By culturing HeLa cells at stepwise increased oxygen tensions over a prolonged period of time (approximately 21 months) we selected a substrain capable of growing under 80% O2/19% N2/1% CO2, an oxygen level that is lethal to normal HeLa cells, adapted to 20% O2/79% N2/1% CO2. The 80% O2-adapted cells exhibited the following characteristics. At the ultrastructural level an abnormal mitochondrial morphology was observed: compared to normal cells, mitochondria of the hyperoxia-adapted cells exhibited a 3-fold larger mean profile area in sections and were slightly decreased in number; the relative mitochondrial volume was increased 2-fold, whereas the size of both cell types was the same. Mitochondrial matrix appeared less dense in the hyperoxia-adapted cells; no structural damage was detected. Compared to the 20% O2-adapted cells O2 consumption per cell was approximately 40% decreased in the 80% O2-adapted cells. Under hyperoxic conditions 20% O2-adapted and 80% O2-adapted cells exhibited very similar cyanide-resistant respiration rates (0.16 +/- 0.04 and 0.15 +/- 0.02 fmoles/cell/minute, respectively), suggesting that the increased O2 tolerance of the 80% O2-adapted cells was not due to a decreased cellular production of activated oxygen species at hyperoxia. Cellular levels of the enzymes directly involved in protection against activated oxygen species, i.e., superoxide dismutases, catalase, and glutathione peroxidase, were normal or slightly below normal in the 80% O2-adapted cells, implying that these enzymes were of no significance for the increased O2 tolerance. In addition, the specific activity of glucose-6-phosphate dehydrogenase, a key enzyme for cellular production of NADPH, was not related to the degree of O2 tolerance. Our results suggest that the increased O2 tolerance of the 80% O2-adapted cells is neither based on cellular properties controlling the formation or removal of intracellular activated oxygen species nor on the cellular capacity to repair or replace damaged cellular components. We speculate that the increased O2 tolerance is largely due to a genetically determined increased resistance of oxygen-sensitive cellular targets.

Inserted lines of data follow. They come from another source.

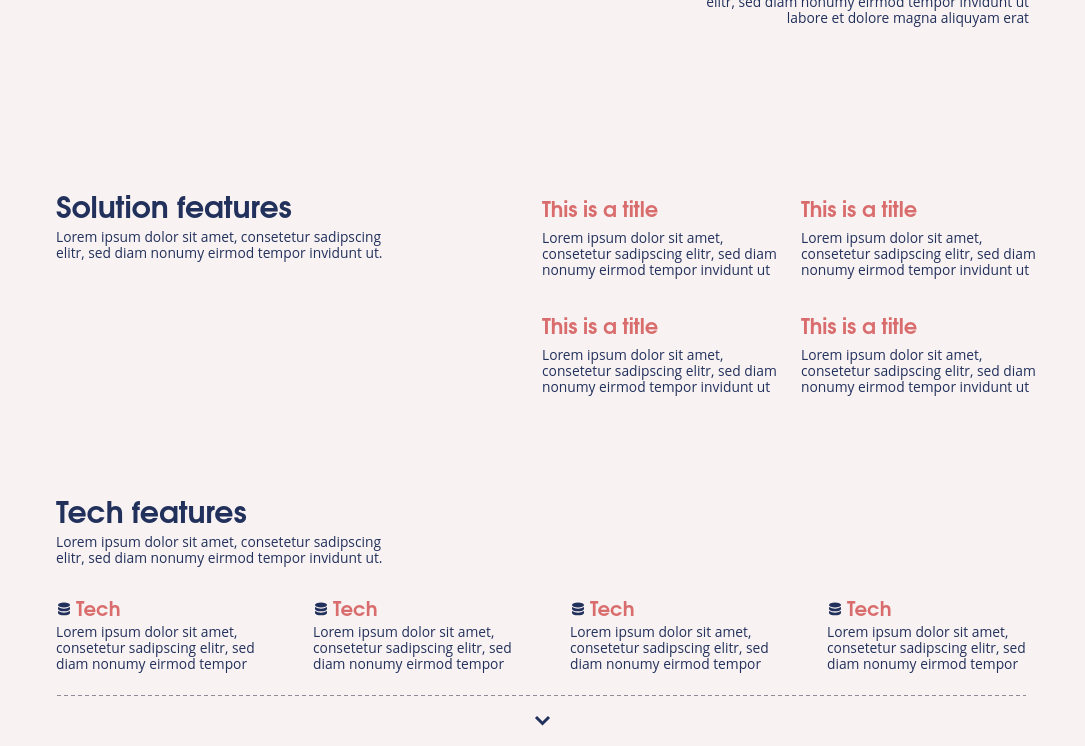
<!DOCTYPE html>
<html lang="en">
<head>
<meta charset="utf-8">
<title>Features</title>
<style>
:root {
  --paper: #f8f3f2;
  --navy: #22305c;
  --coral: #d96c6c;
  --rule: #8f8d98;
  --display: "TeX Gyre Adventor", "Century Gothic", sans-serif;
  --body: "Open Sans", sans-serif;
}
* { box-sizing: border-box; margin: 0; padding: 0; }
html, body { width: 1085px; height: 746px; overflow: hidden; background: var(--paper); }
body { color: var(--navy); font: 400 13.8px/16px var(--body); }
main { display: flex; flex-direction: column; height: 746px; padding: 0 56px; overflow: hidden; }
p { white-space: nowrap; }

/* Headings sit on a strut, so the baseline is fixed */
h2, h3 { font-family: var(--display); font-weight: 700; line-height: 0; white-space: nowrap; }
h2::before, h3::before { content: ""; display: inline-block; height: var(--strut); }
h2 { --strut: 24px; height: 35px; font-size: 30px; letter-spacing: -0.1px; }
h3 { --strut: 17px; color: var(--coral); }

.lead { display: flex; justify-content: flex-end; align-items: flex-end; height: 26px; text-align: right; }

.solution { display: grid; grid-template-columns: 486px 1fr; height: 201px; margin-top: 168px; }
.feature-grid { display: grid; grid-template-columns: repeat(2, 259px); row-gap: 39px; align-content: start; padding-top: 6px; }
.feature h3 { height: 30px; font-size: 21px; letter-spacing: -0.1px; }

.tech { margin-top: 104px; }
.tech-row { display: grid; grid-template-columns: repeat(4, 257px); margin-top: 33px; }
.tech-head { display: flex; gap: 5px; height: 25px; padding-left: 1px; }
.tech-head svg { width: 14px; height: 16px; margin-top: 2px; }
.tech-head h3 { font-size: 19.8px; letter-spacing: -0.1px; }

.divider { width: 971px; height: 2px; margin-top: 22px; }
.more { align-self: center; width: 17px; height: 12px; margin-top: 19px; }
svg { display: block; flex: none; }
</style>
</head>
<body>
<svg width="0" height="0" style="position:absolute" aria-hidden="true">
  <defs>
    <g id="database" fill="var(--navy)">
      <ellipse cx="7" cy="4" rx="6" ry="2.6"/>
      <path id="disk" d="M1 6Q7 9.4 13 6V8Q12.500 10.300 7 10.300T1 8Z"/>
      <use href="#disk" y="4"/>
    </g>
  </defs>
</svg>
<main>
  <header class="lead">
    <p>elitr, sed diam nonumy eirmod tempor invidunt ut<br>labore et dolore magna aliquyam erat</p>
  </header>

  <section class="solution">
    <div class="intro">
      <h2>Solution features</h2>
      <p>Lorem ipsum dolor sit amet, consetetur sadipscing<br>elitr, sed diam nonumy eirmod tempor invidunt ut.</p>
    </div>
    <div class="feature-grid">
      <article class="feature">
        <h3>This is a title</h3>
        <p>Lorem ipsum dolor sit amet,<br>consetetur sadipscing elitr, sed diam<br>nonumy eirmod tempor invidunt ut</p>
      </article>
      <article class="feature">
        <h3>This is a title</h3>
        <p>Lorem ipsum dolor sit amet,<br>consetetur sadipscing elitr, sed diam<br>nonumy eirmod tempor invidunt ut</p>
      </article>
      <article class="feature">
        <h3>This is a title</h3>
        <p>Lorem ipsum dolor sit amet,<br>consetetur sadipscing elitr, sed diam<br>nonumy eirmod tempor invidunt ut</p>
      </article>
      <article class="feature">
        <h3>This is a title</h3>
        <p>Lorem ipsum dolor sit amet,<br>consetetur sadipscing elitr, sed diam<br>nonumy eirmod tempor invidunt ut</p>
      </article>
    </div>
  </section>

  <section class="tech">
    <h2>Tech features</h2>
    <p>Lorem ipsum dolor sit amet, consetetur sadipscing<br>elitr, sed diam nonumy eirmod tempor invidunt ut.</p>
    <div class="tech-row">
      <article>
        <div class="tech-head"><svg viewBox="0 0 14 16" aria-hidden="true"><use href="#database"/></svg><h3>Tech</h3></div>
        <p>Lorem ipsum dolor sit amet,<br>consetetur sadipscing elitr, sed<br>diam nonumy eirmod tempor</p>
      </article>
      <article>
        <div class="tech-head"><svg viewBox="0 0 14 16" aria-hidden="true"><use href="#database"/></svg><h3>Tech</h3></div>
        <p>Lorem ipsum dolor sit amet,<br>consetetur sadipscing elitr, sed<br>diam nonumy eirmod tempor</p>
      </article>
      <article>
        <div class="tech-head"><svg viewBox="0 0 14 16" aria-hidden="true"><use href="#database"/></svg><h3>Tech</h3></div>
        <p>Lorem ipsum dolor sit amet,<br>consetetur sadipscing elitr, sed<br>diam nonumy eirmod tempor</p>
      </article>
      <article>
        <div class="tech-head"><svg viewBox="0 0 14 16" aria-hidden="true"><use href="#database"/></svg><h3>Tech</h3></div>
        <p>Lorem ipsum dolor sit amet,<br>consetetur sadipscing elitr, sed<br>diam nonumy eirmod tempor</p>
      </article>
    </div>
  </section>

  <svg class="divider" viewBox="0 0 971 2" aria-hidden="true">
    <line x1="1" y1="1.500" x2="970" y2="1.500" stroke="var(--rule)" stroke-dasharray="4 3"/>
  </svg>
  <svg class="more" viewBox="0 0 17 12" role="img" aria-label="Scroll down">
    <path d="M2 2L8.500 8.500L15 2" fill="none" stroke="var(--navy)" stroke-width="3"/>
  </svg>
</main>
</body>
</html>
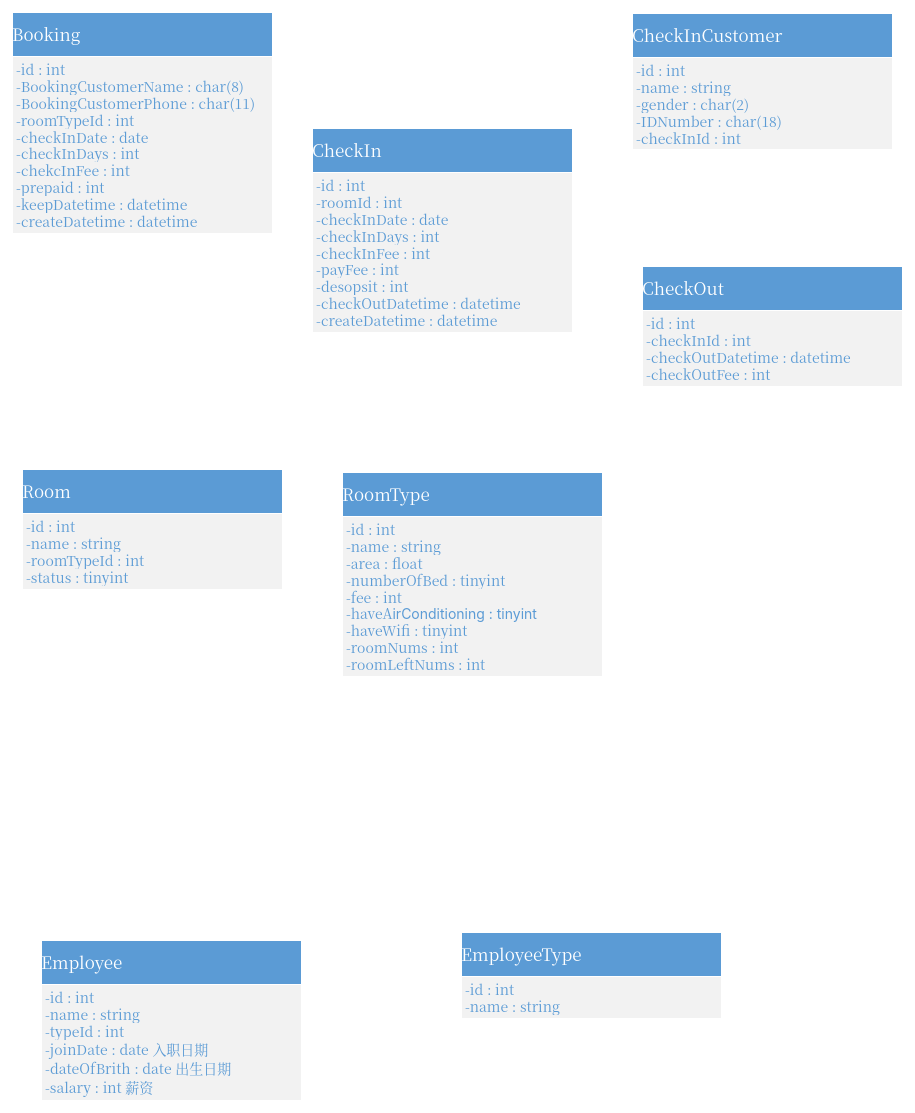
<!DOCTYPE html>
<html lang="en">
<head>
<meta charset="utf-8">
<title>Hotel class diagram</title>
<style>
:root {
  --blue: #5b9bd5;
  --panel: #f2f2f2;
  --paper: #ffffff;
}
* { box-sizing: border-box; margin: 0; padding: 0; }
html, body { width: 915px; height: 1113px; overflow: hidden; background: var(--paper); }
.diagram {
  position: relative;
  width: 915px;
  height: 1113px;
  overflow: hidden;
  font-family: "Noto Serif CJK SC", "Noto Serif CJK JP", "Noto Serif", serif;
}
.entity {
  position: absolute;
  left: var(--x);
  top: var(--y);
  width: 259px;
  display: flex;
  flex-direction: column;
  gap: 1px;
}
.entity h2 {
  height: 43px;
  background: var(--blue);
  color: var(--paper);
  font-size: 17px;
  font-weight: 400;
  line-height: 41px;
  text-indent: -1px;
  white-space: nowrap;
}
.fields {
  list-style: none;
  padding: 4px 0 3px 3px;
  background: var(--panel);
  color: var(--blue);
  font-size: 14px;
}
.fields li {
  height: 16.9px;
  line-height: 16.9px;
  overflow: hidden;
  white-space: nowrap;
}
.fields .noted { height: 19px; line-height: 19px; }
.sans { font-family: Inter, Roboto, sans-serif; }
</style>
</head>
<body>
<main class="diagram">
  <section class="entity" style="--x:13px;--y:13px">
    <h2>Booking</h2>
    <ul class="fields">
      <li>-id : int</li>
      <li>-BookingCustomerName : char(8)</li>
      <li>-BookingCustomerPhone : char(11)</li>
      <li>-roomTypeId : int</li>
      <li>-checkInDate : date</li>
      <li>-checkInDays : int</li>
      <li>-chekcInFee : int</li>
      <li>-prepaid : int</li>
      <li>-keepDatetime : datetime</li>
      <li>-createDatetime : datetime</li>
    </ul>
  </section>

  <section class="entity" style="--x:313px;--y:129px">
    <h2>CheckIn</h2>
    <ul class="fields">
      <li>-id : int</li>
      <li>-roomId : int</li>
      <li>-checkInDate : date</li>
      <li>-checkInDays : int</li>
      <li>-checkInFee : int</li>
      <li>-payFee : int</li>
      <li>-desopsit : int</li>
      <li>-checkOutDatetime : datetime</li>
      <li>-createDatetime : datetime</li>
    </ul>
  </section>

  <section class="entity" style="--x:633px;--y:14px">
    <h2>CheckInCustomer</h2>
    <ul class="fields">
      <li>-id : int</li>
      <li>-name : string</li>
      <li>-gender : char(2)</li>
      <li>-IDNumber : char(18)</li>
      <li>-checkInId : int</li>
    </ul>
  </section>

  <section class="entity" style="--x:643px;--y:267px">
    <h2>CheckOut</h2>
    <ul class="fields">
      <li>-id : int</li>
      <li>-checkInId : int</li>
      <li>-checkOutDatetime : datetime</li>
      <li>-checkOutFee : int</li>
    </ul>
  </section>

  <section class="entity" style="--x:23px;--y:470px">
    <h2>Room</h2>
    <ul class="fields">
      <li>-id : int</li>
      <li>-name : string</li>
      <li>-roomTypeId : int</li>
      <li>-status : tinyint</li>
    </ul>
  </section>

  <section class="entity" style="--x:343px;--y:473px">
    <h2>RoomType</h2>
    <ul class="fields">
      <li>-id : int</li>
      <li>-name : string</li>
      <li>-area : float</li>
      <li>-numberOfBed : tinyint</li>
      <li>-fee : int</li>
      <li>-haveA<span class="sans">irConditioning : tinyint</span></li>
      <li>-haveWifi : tinyint</li>
      <li>-roomNums : int</li>
      <li>-roomLeftNums : int</li>
    </ul>
  </section>

  <section class="entity" style="--x:42px;--y:941px">
    <h2>Employee</h2>
    <ul class="fields">
      <li>-id : int</li>
      <li>-name : string</li>
      <li>-typeId : int</li>
      <li class="noted">-joinDate : date <span lang="zh">入职日期</span></li>
      <li class="noted">-dateOfBrith : date <span lang="zh">出生日期</span></li>
      <li class="noted">-salary : int <span lang="zh">薪资</span></li>
    </ul>
  </section>

  <section class="entity" style="--x:462px;--y:933px">
    <h2>EmployeeType</h2>
    <ul class="fields">
      <li>-id : int</li>
      <li>-name : string</li>
    </ul>
  </section>
</main>
</body>
</html>
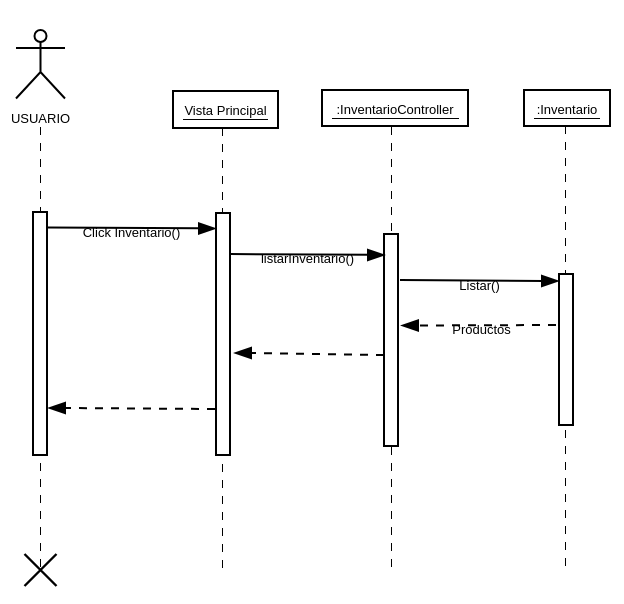
<!DOCTYPE html>
<html lang="es">
<head>
<meta charset="utf-8">
<title>Diagrama de secuencia: listar inventario</title>
<style>
  :root {
    --paper: #fff;
    --ink: #000;
  }
  * { box-sizing: border-box; }
  html, body { margin: 0; }
  body { width: 624px; height: 604px; overflow: hidden; background: var(--paper); }

  .sequence {
    position: relative;
    width: 624px;
    height: 604px;
    overflow: hidden;
    color: var(--ink);
    font: 13px/16px "Liberation Sans", Arial, sans-serif;
  }
  .lines { position: absolute; inset: 0; display: block; }
  .lifeline { stroke: var(--ink); stroke-width: 1; stroke-dasharray: 8 8; }
  .call, .reply, .actor, .end { stroke: var(--ink); stroke-width: 2; fill: none; }
  .reply { stroke-dasharray: 8 8; }
  .end { stroke-width: 2.4; }
  .arrowhead { fill: var(--ink); }

  .participant {
    position: absolute;
    display: flex;
    justify-content: center;
    padding-top: 11px;
    border: 2px solid var(--ink);
    background: var(--paper);
    white-space: nowrap;
  }
  .participant span {
    height: 17px;
    padding: 0 2px;
    border-bottom: 1px solid var(--ink);
    display: flex;
    justify-content: center;
  }
  .view { left: 172px; top: 90px; width: 107px; height: 39px; }
  .view span { width: 85px; }
  .controller { left: 321px; top: 89px; width: 148px; height: 38px; }
  .controller span { width: 127px; }
  .model { left: 523px; top: 89px; width: 88px; height: 38px; }
  .model span { width: 66px; }

  .activation {
    position: absolute;
    width: 16px;
    border: 2px solid var(--ink);
    background: var(--paper);
  }
  .user-active { left: 32px; top: 211px; height: 245px; }
  .view-active { left: 215px; top: 212px; height: 244px; }
  .controller-active { left: 383px; top: 233px; height: 214px; }
  .model-active { left: 558px; top: 273px; height: 153px; }

  .label { position: absolute; transform: translateX(-50%); white-space: nowrap; }
  .user-name { left: 40.5px; top: 111px; }
  .click-label { left: 131.5px; top: 225px; }
  .list-label { left: 307.5px; top: 251px; }
  .query-label { left: 479.5px; top: 278px; }
  .products-label { left: 481.5px; top: 322px; }
</style>
</head>
<body>
<main class="sequence">
  <svg class="lines" width="624" height="604" viewBox="0 0 624 604" aria-hidden="true">
    <defs>
      <polygon id="head" class="arrowhead" points="0,0 -19,-6.5 -19,6.5"/>
    </defs>

    <g class="actor">
      <circle cx="40.5" cy="36" r="6"/>
      <path d="M40.5 42V72M16 48H65M16 98.500L40.500 72L65 98.500"/>
    </g>

    <g class="lifeline">
      <line x1="40.500" y1="127" x2="40.500" y2="570"/>
      <line x1="222.500" y1="128" x2="222.500" y2="570"/>
      <line x1="391.500" y1="127" x2="391.500" y2="570"/>
      <line x1="565.500" y1="126" x2="565.500" y2="570"/>
    </g>

    <path class="end" d="M24.500 554L56.500 586M56.500 554L24.500 586"/>
  </svg>

  <div class="activation user-active"></div>
  <div class="activation view-active"></div>
  <div class="activation controller-active"></div>
  <div class="activation model-active"></div>

  <svg class="lines" width="624" height="604" viewBox="0 0 624 604" aria-hidden="true">
    <line class="call" x1="48" y1="227.500" x2="200" y2="228.300"/>
    <use href="#head" x="217" y="228.500"/>
    <line class="call" x1="230" y1="254" x2="370" y2="254.800"/>
    <use href="#head" x="386" y="255"/>
    <line class="call" x1="400" y1="280" x2="544" y2="281"/>
    <use href="#head" x="560" y="281"/>

    <line class="reply" x1="556" y1="325" x2="416" y2="325.500"/>
    <use href="#head" transform="translate(400 325.500) scale(-1 1)"/>
    <line class="reply" x1="384" y1="355" x2="248" y2="353"/>
    <use href="#head" transform="translate(233 353) scale(-1 1)"/>
    <line class="reply" x1="215" y1="409" x2="62" y2="408"/>
    <use href="#head" transform="translate(47 408) scale(-1 1)"/>
  </svg>

  <div class="label user-name">USUARIO</div>
  <div class="participant view"><span>Vista Principal</span></div>
  <div class="participant controller"><span>:InventarioController</span></div>
  <div class="participant model"><span>:Inventario</span></div>

  <div class="label click-label">Click Inventario()</div>
  <div class="label list-label">listarInventario()</div>
  <div class="label query-label">Listar()</div>
  <div class="label products-label">Productos</div>
</main>
</body>
</html>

|Number of pages||9|
|Publication status||Published - Apr 1985|